Thanks to National Public Radio (USA):
It’s been a brutal forest fire season in California. But there’s actually a greater threat to California’s trees — the state’s record-setting drought. The lack of water has killed at least 60 million trees in the past four years.
Scientists are struggling to understand which trees are most vulnerable to drought and how to keep the survivors alive. To that end, they’re sending human climbers and flying drones into the treetops, in a novel biological experiment.
From a distance, the forests of the Sierra Nevada look blotchy, with patches of dead trees standing right next to healthy green ones.
Nate Stephenson, an ecologist with the U.S. Geological Survey, says the drought and high heat combine to do things he hasn’t seen before. “We don’t really understand a lot of things,” he says, “like exactly how a drought kills a tree, or what’s going on underground. Where is the water flowing in areas we can’t see?”
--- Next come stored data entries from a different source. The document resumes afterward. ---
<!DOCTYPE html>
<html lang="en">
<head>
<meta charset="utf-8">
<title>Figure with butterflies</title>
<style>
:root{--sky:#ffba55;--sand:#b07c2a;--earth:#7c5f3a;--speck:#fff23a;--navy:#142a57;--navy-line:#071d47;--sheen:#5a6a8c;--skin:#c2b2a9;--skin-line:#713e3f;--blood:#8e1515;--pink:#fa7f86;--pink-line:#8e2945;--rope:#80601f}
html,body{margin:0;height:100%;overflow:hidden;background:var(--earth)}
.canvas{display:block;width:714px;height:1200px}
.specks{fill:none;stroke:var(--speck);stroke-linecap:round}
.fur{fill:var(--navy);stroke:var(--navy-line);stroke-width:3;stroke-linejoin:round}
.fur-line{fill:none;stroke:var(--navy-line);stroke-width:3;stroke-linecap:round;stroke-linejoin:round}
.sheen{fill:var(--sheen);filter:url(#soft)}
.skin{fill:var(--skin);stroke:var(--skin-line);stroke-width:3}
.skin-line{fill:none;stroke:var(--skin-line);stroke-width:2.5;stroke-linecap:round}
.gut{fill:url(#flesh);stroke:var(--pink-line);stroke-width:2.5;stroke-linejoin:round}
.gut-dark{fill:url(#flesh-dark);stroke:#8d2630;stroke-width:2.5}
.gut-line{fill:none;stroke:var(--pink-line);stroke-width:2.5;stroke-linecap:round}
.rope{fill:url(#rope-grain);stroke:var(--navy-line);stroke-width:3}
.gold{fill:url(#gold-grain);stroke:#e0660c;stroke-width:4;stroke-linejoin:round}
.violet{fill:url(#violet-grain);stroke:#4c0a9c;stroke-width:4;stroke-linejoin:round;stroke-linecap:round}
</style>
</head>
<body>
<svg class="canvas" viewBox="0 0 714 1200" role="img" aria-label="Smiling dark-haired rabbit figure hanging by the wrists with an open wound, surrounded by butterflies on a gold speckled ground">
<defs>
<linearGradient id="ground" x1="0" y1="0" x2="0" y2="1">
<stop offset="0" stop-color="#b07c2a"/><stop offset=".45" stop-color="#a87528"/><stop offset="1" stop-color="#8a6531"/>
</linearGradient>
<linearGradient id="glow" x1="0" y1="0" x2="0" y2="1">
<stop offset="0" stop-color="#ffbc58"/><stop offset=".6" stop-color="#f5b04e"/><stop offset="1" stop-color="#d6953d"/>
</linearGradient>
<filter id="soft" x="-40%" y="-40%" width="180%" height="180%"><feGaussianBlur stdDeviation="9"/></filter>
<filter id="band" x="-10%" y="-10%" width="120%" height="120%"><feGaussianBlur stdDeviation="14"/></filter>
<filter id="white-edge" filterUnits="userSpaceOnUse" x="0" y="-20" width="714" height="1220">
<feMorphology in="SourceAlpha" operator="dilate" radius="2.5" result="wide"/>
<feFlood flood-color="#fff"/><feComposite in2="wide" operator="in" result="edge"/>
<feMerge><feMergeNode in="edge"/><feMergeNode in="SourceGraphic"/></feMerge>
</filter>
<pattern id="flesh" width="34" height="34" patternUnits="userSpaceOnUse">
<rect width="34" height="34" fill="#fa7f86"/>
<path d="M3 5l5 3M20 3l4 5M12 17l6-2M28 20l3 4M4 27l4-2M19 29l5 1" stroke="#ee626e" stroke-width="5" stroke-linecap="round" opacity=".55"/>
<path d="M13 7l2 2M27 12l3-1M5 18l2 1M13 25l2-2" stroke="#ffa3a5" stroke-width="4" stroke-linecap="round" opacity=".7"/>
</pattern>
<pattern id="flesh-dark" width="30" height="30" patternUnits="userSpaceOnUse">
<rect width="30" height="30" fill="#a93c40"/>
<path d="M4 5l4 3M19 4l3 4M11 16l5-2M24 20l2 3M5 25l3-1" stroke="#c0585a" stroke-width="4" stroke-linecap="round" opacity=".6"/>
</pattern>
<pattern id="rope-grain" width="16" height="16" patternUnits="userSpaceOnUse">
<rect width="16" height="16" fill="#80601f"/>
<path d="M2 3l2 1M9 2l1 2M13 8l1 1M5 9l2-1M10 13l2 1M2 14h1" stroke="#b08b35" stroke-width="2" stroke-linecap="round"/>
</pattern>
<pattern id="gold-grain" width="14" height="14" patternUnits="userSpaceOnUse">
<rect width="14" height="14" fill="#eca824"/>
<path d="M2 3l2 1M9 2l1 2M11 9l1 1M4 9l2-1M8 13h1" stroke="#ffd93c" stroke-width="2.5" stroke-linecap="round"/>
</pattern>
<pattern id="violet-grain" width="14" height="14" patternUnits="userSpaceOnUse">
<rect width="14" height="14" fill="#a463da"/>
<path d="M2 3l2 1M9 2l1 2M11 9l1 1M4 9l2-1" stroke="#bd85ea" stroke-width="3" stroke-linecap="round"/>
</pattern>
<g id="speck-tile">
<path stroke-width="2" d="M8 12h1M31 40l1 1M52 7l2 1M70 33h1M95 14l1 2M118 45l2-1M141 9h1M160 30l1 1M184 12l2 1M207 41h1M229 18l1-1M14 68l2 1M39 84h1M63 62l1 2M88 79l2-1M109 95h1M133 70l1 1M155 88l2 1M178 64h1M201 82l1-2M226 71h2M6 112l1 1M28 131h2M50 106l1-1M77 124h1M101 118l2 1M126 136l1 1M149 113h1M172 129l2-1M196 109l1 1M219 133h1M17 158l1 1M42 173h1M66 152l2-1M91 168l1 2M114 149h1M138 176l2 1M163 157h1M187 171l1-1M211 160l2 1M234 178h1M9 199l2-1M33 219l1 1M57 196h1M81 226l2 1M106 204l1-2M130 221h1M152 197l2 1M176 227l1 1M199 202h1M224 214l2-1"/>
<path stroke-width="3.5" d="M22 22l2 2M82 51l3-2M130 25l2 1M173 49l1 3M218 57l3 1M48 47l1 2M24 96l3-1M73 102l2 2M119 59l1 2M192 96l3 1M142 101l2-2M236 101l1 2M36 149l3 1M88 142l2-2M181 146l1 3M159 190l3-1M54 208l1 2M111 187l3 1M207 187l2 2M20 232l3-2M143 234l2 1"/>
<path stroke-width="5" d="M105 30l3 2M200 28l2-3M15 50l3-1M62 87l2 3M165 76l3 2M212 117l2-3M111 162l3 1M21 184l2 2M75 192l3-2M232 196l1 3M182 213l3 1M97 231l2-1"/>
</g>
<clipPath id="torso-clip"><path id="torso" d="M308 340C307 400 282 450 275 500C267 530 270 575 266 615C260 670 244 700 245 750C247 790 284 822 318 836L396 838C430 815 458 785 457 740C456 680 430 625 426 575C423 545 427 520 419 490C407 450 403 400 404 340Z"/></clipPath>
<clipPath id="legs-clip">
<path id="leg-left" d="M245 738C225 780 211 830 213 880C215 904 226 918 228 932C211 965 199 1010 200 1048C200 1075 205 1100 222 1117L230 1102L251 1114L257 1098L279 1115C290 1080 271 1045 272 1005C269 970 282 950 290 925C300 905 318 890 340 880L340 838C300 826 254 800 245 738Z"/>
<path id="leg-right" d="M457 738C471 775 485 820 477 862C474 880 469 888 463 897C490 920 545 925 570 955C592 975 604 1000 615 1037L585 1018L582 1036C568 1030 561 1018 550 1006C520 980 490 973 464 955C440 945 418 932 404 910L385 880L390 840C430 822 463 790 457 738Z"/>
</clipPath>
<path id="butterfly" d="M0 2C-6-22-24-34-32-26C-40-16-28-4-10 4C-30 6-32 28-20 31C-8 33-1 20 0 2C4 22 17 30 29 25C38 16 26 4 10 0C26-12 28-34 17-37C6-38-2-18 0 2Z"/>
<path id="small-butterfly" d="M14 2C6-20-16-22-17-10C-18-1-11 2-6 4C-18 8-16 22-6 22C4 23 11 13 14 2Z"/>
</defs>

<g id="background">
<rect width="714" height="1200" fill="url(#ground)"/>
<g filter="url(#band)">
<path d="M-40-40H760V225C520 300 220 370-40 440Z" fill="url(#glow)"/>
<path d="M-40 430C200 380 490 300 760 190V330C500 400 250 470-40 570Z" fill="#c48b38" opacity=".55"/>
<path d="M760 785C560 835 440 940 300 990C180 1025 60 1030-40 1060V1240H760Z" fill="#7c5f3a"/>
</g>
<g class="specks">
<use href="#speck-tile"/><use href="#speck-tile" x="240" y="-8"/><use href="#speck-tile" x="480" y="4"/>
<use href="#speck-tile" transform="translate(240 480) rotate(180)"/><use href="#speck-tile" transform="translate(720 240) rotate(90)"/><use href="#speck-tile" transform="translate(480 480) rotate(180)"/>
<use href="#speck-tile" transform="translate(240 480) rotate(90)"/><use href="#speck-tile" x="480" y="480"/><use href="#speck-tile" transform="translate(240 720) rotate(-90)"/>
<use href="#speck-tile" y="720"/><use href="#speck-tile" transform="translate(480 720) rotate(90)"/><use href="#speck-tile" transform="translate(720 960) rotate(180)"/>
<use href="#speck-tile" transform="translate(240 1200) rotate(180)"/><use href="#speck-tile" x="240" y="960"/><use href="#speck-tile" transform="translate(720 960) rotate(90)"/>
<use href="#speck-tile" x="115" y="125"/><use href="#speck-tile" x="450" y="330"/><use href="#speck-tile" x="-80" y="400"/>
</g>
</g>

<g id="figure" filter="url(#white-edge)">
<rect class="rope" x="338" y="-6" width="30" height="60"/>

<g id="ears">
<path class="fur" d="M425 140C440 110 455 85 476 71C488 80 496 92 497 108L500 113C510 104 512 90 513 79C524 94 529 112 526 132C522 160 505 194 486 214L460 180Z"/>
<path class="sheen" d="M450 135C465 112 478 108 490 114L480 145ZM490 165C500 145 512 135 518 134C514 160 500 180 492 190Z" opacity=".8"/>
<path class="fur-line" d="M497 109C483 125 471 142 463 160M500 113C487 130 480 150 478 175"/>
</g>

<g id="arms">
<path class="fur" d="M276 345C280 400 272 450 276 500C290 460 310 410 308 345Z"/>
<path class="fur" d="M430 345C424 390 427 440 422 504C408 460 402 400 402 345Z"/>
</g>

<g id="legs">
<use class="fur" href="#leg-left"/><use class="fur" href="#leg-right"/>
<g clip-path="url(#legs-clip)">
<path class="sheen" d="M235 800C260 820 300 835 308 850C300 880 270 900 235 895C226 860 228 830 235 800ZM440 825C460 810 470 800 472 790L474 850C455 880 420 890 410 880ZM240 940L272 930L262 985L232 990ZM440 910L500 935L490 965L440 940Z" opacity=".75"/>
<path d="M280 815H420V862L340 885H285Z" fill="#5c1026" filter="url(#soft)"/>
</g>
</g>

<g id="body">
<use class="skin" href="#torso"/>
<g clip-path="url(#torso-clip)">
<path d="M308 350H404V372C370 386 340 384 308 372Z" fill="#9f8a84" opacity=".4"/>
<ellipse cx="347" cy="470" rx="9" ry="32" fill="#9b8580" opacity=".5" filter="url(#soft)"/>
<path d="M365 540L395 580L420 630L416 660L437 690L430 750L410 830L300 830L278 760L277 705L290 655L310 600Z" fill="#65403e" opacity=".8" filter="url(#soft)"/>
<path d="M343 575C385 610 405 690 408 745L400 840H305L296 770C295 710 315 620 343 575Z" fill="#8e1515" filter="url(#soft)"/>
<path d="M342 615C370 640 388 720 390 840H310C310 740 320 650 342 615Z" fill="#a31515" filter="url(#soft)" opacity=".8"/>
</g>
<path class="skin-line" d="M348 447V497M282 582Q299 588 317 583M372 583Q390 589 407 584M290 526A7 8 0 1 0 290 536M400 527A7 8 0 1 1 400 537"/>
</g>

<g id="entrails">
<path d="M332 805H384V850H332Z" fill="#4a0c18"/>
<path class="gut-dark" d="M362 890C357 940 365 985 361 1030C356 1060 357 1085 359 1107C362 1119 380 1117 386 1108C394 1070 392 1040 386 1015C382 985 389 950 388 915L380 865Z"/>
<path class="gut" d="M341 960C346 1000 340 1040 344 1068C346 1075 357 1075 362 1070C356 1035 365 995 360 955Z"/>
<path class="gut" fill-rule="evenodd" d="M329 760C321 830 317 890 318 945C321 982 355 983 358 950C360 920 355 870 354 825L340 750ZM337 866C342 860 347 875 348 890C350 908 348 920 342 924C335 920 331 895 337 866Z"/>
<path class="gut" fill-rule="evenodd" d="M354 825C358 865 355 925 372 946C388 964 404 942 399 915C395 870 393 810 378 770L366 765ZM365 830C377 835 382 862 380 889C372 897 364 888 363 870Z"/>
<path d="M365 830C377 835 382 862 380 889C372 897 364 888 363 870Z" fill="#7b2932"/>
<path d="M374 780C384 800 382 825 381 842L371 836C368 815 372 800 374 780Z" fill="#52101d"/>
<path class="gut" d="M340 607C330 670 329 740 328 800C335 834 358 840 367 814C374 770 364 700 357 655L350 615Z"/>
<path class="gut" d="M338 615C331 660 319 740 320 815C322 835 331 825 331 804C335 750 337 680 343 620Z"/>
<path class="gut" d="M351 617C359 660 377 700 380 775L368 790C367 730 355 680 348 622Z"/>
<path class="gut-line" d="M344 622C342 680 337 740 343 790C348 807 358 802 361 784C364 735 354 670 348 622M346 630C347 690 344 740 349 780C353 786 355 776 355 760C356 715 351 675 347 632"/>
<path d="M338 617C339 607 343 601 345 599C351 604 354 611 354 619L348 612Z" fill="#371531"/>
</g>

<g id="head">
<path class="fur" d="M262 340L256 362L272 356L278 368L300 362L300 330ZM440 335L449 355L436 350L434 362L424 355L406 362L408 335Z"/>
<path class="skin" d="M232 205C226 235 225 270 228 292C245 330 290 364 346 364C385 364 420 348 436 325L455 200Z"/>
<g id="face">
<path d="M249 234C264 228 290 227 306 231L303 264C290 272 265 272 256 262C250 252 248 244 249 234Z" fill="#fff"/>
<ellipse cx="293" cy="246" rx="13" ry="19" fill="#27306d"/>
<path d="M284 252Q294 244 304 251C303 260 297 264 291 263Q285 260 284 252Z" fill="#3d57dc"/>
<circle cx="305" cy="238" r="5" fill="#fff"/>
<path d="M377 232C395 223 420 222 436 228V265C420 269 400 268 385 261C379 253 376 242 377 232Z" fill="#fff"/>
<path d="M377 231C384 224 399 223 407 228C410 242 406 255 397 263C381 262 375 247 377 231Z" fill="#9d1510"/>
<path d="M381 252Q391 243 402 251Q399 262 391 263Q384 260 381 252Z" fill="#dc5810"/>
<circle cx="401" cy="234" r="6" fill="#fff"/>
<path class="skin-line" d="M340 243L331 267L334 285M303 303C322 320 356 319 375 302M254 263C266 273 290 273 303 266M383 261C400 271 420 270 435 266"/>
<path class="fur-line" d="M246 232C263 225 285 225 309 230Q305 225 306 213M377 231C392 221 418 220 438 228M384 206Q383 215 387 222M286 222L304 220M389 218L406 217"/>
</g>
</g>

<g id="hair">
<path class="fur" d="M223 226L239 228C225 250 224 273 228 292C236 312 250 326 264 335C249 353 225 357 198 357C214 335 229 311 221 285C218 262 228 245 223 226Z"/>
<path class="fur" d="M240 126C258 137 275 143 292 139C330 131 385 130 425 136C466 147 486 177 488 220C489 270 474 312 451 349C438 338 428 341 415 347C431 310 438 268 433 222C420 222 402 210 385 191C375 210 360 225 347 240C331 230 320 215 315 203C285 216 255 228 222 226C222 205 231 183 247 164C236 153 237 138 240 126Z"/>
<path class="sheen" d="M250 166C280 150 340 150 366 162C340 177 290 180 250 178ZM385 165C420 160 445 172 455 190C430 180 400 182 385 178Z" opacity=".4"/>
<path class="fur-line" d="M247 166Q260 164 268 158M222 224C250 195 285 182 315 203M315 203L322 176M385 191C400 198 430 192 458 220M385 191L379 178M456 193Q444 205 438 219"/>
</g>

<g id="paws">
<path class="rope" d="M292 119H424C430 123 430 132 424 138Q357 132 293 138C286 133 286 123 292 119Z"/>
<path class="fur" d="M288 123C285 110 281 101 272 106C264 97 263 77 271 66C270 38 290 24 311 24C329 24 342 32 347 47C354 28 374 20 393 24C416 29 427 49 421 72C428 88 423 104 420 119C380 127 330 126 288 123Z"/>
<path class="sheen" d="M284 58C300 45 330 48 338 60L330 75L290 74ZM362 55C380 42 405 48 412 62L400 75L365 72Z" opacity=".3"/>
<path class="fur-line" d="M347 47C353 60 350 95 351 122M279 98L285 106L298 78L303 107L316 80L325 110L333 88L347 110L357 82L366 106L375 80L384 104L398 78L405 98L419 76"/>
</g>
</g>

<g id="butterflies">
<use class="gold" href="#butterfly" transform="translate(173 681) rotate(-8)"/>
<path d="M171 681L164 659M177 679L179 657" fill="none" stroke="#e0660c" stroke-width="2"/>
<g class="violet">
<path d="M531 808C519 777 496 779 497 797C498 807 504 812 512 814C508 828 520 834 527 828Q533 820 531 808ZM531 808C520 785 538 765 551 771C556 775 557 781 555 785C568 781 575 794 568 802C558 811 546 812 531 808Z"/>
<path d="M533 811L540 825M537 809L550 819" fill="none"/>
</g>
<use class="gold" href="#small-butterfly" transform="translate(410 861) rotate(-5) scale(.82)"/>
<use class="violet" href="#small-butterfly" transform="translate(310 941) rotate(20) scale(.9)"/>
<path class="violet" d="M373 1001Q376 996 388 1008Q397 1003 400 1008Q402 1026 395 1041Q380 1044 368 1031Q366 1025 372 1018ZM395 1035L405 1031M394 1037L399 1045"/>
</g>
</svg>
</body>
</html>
Stephenson and his team of ecologists pull into a designated spot in the mountains, near Sequoia National Park, with truckloads of equipment they’ll have to carry in. Their mission: to find out what separates the surviving trees from the dead. Their ultimate destination is down a steep slope — through a blanket of pine needles, rotting tree limbs and a few yellow-jacket nests they are careful not to walk on.
The walk is worth it. Looming above is Odin, a green and thriving giant sequoia that’s more than 1,600 years old. The top is 250 feet up. Its base is as wide as a city street. Odin was a sapling when Rome was still an empire and, for some reason, it and many other sequoias are resisting this drought.
In hopes of finding clues to Odin’s survival, Cameron Williams, a researcher with the University of California, Berkeley, is heading up to the top.
“I consider myself a forest canopy biologist,” Williams says as he buckles on a climbing harness festooned with clips, carabiners, and an ascender — a kind of a clamp attached to the rope he will use to climb up.
He practices his emergency communication system: “Aaaaaaaaahhhhhhhhhhhhhhh,” he yells, then laughs. Williams can joke because he’s done this so many times. He and his climbing partner, Rikke Naesborg, also a research scientist at UC Berkeley, have spent hundreds of hours up in this tree. They take meticulous measurements, limb by limb, as though studying a patient etherized on a table. “Every single branch,” says Naesborg.
She takes notes dangling from the rope. “You get used to it,” she says. They check the tree’s growth rate, and how much moisture is in each branch and in the needles and cones.
“It’s very, very laborious,” Williams says.
Todd Dawson, the plant ecologist from UC Berkeley who is in charge of the expedition, says what’s happening to these forests is shocking and abnormal.
“There are a lot more dead trees in this forest than I’ve ever seen since we’ve been working here — since 2008,” Dawson says…
Read the whole article here.